His other work, Animal Spirits: How Human Psychology Drives the Economy, and Why It Matters for Global Capitalism, co-authored by the Nobel Prize winner George Akerlof (recommended by Professor Evgeny Yakovlev), can be called one of the most famous books about the nature of booms and busts. The authors turn to the ideas of the great John Maynard Keynes about human irrationality and the impact of this irrationality on markets and the economy.

Keynes recognized that in the area of economic activity a person is mostly rational, that is, not always. This irrational feature is the main reason for economic fluctuations (“markets can stay irrational longer than you can stay solvent”). Therefore, to understand economics, one has to figure out how it is driven by irrationality, Akerlof and Shiller write. The book examines five manifestations of irrationality and their impact on the economy: trust, justice, abuse and dishonesty, monetary illusion and how our ideas about reality are intertwined with stories from our lives. The authors show how these five manifestations of irrationality impact the start of economic depressions, people’s inability  to find jobs and being careless about savings, etc.

They are convinced that in quiet times, the state need not actively interfere in a free market economy, even though it is far from perfect. But everything changes when a crisis sets in: then the state must stabilize the economy and help it return to equilibrium. In this difficult period, we have to pay special attention to economic justice.


Do We Need Paternalism?

Behavioral economists have been criticized a lot by representatives of the mainstream. Examples of irrational behavior, they pointed out, are very useful, but do not help to build a model of economic processes.

A well-known Russian economist Rostislav Kapelyushnikov wrote several interesting works about rational and irrational choice, and about criticism of behavioral economics: Around Behavioral Economics: A Few Comments on Rationality and Irrationality and Behavioral Economics and New Paternalism.

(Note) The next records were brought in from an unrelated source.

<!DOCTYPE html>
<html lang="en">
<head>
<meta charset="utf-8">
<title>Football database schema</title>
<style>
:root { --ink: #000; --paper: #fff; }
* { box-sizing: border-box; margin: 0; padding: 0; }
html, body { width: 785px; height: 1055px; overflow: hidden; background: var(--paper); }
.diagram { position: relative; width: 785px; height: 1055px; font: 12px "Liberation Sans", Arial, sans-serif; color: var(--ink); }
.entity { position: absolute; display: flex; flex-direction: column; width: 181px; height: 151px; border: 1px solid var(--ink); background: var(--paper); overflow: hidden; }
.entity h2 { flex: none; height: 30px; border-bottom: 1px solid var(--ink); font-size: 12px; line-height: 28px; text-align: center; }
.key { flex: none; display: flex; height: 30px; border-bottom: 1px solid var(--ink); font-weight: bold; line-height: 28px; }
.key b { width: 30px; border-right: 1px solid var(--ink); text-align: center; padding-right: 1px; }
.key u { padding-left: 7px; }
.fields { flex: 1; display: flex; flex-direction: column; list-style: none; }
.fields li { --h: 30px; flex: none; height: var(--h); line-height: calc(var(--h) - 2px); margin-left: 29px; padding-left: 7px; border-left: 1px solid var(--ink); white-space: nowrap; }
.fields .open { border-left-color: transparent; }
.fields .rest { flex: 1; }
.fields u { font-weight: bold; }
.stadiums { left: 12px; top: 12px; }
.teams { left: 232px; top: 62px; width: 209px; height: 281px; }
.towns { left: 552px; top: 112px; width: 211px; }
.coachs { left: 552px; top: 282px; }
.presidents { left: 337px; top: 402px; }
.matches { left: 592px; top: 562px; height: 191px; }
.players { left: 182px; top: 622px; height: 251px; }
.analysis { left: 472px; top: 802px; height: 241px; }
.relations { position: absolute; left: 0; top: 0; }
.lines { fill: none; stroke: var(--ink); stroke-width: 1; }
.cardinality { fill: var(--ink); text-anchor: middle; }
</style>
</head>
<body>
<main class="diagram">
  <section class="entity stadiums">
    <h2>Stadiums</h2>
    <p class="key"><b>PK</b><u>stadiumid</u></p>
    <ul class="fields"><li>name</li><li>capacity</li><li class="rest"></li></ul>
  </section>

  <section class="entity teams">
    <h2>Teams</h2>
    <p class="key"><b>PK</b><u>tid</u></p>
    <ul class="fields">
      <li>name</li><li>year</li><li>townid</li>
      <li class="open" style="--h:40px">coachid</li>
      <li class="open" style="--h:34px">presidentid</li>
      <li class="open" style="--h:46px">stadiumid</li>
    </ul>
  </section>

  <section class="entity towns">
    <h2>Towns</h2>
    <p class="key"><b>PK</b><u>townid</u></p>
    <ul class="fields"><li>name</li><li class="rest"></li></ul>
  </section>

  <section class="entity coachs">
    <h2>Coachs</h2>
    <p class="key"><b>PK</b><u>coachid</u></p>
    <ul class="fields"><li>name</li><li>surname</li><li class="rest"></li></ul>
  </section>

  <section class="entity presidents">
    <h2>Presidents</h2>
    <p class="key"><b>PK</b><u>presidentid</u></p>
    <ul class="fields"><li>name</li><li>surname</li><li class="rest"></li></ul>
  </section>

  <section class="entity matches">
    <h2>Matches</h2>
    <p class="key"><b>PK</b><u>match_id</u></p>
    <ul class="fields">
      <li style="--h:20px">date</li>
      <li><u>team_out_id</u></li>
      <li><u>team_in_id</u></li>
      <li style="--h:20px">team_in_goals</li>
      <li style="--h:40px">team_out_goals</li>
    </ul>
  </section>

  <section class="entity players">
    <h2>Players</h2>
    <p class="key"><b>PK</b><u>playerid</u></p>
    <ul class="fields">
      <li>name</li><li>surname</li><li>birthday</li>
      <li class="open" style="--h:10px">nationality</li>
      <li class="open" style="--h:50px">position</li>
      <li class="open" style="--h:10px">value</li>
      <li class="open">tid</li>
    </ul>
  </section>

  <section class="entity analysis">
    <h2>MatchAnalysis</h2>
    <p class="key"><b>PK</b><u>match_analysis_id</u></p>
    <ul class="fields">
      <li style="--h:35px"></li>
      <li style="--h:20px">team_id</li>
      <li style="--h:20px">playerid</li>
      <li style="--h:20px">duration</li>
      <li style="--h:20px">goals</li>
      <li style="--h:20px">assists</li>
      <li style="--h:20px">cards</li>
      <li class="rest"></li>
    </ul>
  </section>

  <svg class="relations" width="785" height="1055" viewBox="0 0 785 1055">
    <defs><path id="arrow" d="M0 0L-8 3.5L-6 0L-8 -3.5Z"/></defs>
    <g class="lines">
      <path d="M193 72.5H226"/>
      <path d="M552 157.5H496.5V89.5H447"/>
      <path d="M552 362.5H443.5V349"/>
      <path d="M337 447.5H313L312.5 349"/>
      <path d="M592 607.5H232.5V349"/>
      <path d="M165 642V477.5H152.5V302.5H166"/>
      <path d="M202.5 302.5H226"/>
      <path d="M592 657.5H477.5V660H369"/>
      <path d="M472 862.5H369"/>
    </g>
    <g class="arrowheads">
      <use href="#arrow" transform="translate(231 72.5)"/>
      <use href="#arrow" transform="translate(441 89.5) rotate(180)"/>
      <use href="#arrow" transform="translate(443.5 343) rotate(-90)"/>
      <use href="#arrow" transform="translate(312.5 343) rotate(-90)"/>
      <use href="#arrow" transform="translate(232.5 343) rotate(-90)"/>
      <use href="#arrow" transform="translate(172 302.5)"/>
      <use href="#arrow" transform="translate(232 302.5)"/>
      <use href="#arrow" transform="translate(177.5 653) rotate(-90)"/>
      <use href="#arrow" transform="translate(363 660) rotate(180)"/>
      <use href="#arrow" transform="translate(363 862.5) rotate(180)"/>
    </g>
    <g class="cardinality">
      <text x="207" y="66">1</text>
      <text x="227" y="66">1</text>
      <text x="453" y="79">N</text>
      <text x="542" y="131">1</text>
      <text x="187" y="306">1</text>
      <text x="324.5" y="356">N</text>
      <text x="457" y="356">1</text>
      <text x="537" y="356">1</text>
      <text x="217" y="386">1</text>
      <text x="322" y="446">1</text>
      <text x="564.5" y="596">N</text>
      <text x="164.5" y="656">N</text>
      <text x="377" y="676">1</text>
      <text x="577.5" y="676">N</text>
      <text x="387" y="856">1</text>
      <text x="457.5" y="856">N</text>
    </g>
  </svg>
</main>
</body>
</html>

Kapelyushnikov asks a simple question: if decisions guided by intuition and heuristics had not formed an internally consistent system, how would humanity have passed natural selection and survived? He sees risks in devotion to behavioral economics: “Its discovery of ‘market failures’ conditioned by behavior has opened the door to a wide range of paternalistic interventions.” However, the fact that people often make mistakes does not mean that they need state paternalism. By making our own choice, without being pushed from outside, we can achieve higher levels of utility. And on the contrary, pushing people to make a certain choice can lead to the situation when a significant part of society will be at a disadvantage. For example, by default, people will save more for retirement without an obvious need, and these savings will be redundant for them. “In fact, we have here yet another attempt to exploit our limited cognitive abilities (let’s admit – an attempt that turned out to be extremely successful),” Kapelyushnikov writes.

He describes an alternative approach: ecological rationality rather than logic, which requires continuous adaptation instead of maximization. This was, in particular, suggested by the works of the German psychologist Gerd Gigerenzer. For him, heuristics are an evolutionary way to avoid losses in moments of uncertainty when there is no time to build an optimal model (and here we can recall the quick thinking that Kahneman wrote about).

To sum up, after reading all these books, one can come to the conclusion that human behavior cannot be definitely explained by any single model. Therefore, the Nobel Prize winner Milton Friedman was right: “A theory or its ‘assumptions’ cannot possibly be thoroughly ‘realistic’ in the immediate descriptive sense so often assigned to this term.”